The American economy is undergoing a massive sectoral shift. Just as with tech and telecoms a decade earlier, we've realized that the financial sector is way bloated, and many of its excess workers need to be found other jobs.
Luckily for them, unlike many categories of displaced workers, they have skills that will be useful in our newest growth industry: regulating financial companies. Apparently, the Federal government has realized this, and is having a jobs fair in New York for them.
The results should be interesting no matter what happens. If no one shows up, you'll know that the woebegone bankers couldn't yet bring themselves to admit that their days at Nobu are over. If they apply, and win government jobs . . . well, I'd like to be a fly on the wall the first time an investment banker realizes he needs a form signed in triplicate to order top shelf office supplies. It is true that bankers have an outsized sense of entitlement. It is also true that the bureaucratic nonsense the government forces its employees to endure is quite enough to drive anyone insane.
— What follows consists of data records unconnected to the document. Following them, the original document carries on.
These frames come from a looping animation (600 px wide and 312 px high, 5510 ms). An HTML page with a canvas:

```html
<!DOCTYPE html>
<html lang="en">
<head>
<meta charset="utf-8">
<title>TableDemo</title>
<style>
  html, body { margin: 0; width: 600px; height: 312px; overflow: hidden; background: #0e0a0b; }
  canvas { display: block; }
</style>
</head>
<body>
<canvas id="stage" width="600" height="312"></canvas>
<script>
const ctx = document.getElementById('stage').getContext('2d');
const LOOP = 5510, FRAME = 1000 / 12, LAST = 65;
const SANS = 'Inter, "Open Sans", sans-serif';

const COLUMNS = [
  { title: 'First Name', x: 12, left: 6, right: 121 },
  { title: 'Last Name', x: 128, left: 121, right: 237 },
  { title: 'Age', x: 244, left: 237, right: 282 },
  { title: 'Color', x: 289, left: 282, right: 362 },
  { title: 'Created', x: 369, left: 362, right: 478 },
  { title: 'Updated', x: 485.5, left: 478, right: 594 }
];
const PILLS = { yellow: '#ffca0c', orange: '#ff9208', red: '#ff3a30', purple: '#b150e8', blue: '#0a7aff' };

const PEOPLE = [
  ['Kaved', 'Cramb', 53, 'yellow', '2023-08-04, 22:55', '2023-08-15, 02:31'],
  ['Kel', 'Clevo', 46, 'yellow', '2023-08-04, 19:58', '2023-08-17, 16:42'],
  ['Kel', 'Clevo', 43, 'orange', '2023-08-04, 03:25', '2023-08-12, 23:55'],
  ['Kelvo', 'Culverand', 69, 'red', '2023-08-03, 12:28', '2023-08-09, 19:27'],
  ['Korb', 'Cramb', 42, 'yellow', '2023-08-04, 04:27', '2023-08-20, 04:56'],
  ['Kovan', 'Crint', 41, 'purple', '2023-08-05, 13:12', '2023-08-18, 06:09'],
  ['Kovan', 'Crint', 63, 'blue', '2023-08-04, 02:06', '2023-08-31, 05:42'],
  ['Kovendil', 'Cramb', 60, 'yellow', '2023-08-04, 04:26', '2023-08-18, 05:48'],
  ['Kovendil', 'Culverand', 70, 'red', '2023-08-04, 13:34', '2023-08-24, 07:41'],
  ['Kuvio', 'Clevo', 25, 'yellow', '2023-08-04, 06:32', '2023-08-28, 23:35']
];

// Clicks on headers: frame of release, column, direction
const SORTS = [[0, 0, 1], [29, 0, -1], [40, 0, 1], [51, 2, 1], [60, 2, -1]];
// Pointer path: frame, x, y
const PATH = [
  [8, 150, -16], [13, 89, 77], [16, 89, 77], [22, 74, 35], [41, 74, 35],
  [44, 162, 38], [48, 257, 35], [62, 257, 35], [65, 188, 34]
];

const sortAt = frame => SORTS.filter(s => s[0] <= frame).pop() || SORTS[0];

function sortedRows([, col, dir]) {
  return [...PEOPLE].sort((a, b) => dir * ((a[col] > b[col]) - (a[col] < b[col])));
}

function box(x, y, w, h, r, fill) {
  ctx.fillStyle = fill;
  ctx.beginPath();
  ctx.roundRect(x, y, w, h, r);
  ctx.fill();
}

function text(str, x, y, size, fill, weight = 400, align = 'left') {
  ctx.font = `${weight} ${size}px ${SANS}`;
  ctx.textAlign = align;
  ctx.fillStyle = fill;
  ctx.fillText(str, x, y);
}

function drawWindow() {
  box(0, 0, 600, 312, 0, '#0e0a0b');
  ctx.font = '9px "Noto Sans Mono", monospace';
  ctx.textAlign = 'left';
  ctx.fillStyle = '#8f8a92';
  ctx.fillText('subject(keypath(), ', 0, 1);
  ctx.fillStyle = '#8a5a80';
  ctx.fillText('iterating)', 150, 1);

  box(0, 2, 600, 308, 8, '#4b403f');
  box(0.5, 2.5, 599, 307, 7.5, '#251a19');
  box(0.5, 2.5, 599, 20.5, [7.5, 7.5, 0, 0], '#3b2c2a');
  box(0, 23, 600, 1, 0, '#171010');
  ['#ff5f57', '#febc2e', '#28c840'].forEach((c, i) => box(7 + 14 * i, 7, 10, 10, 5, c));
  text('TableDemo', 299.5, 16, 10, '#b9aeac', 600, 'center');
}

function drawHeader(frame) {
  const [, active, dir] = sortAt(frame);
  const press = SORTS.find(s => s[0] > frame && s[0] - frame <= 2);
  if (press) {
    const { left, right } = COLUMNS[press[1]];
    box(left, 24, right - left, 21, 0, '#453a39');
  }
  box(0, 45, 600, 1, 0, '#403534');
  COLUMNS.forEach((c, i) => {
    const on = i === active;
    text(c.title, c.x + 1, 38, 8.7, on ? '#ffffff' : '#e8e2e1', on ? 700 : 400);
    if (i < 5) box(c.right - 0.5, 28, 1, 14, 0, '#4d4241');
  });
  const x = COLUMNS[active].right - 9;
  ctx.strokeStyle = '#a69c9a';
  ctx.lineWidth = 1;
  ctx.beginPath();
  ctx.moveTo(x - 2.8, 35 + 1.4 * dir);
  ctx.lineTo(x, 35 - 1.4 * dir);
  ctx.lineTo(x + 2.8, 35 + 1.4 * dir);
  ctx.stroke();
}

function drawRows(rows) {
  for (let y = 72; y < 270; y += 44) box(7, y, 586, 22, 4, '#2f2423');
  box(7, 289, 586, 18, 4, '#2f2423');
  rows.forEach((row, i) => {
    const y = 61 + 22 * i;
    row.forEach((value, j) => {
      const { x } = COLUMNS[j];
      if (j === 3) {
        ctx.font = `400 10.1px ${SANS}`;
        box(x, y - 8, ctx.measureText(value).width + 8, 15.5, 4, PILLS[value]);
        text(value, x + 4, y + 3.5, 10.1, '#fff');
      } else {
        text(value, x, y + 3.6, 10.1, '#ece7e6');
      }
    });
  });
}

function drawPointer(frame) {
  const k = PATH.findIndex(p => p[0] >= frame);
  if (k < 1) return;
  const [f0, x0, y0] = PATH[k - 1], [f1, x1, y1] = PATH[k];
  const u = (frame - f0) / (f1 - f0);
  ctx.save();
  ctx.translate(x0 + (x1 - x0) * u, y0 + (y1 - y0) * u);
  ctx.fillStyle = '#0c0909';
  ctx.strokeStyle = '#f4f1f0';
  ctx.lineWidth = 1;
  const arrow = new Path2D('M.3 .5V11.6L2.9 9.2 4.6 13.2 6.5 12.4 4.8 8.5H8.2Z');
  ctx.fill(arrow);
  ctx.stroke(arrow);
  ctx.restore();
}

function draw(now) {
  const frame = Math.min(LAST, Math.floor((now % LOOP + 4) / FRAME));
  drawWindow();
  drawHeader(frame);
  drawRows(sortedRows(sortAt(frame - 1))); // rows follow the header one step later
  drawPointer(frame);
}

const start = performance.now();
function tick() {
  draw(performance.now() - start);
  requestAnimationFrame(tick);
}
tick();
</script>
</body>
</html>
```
If any of my readers are displaced financial professionals, however, they probably shouldn't reject the notion out of hand. As someone who myself downsized from my b-school income expectations, I can report first hand that it's not nearly as bad as you think. DC is a lovely city, and unlike New York, it's quite possible to live a really full and pleasant life on about what you probably used to spend on lunch. Also, if spent wisely, leisure has as much hedonic value as even really large amounts of cash.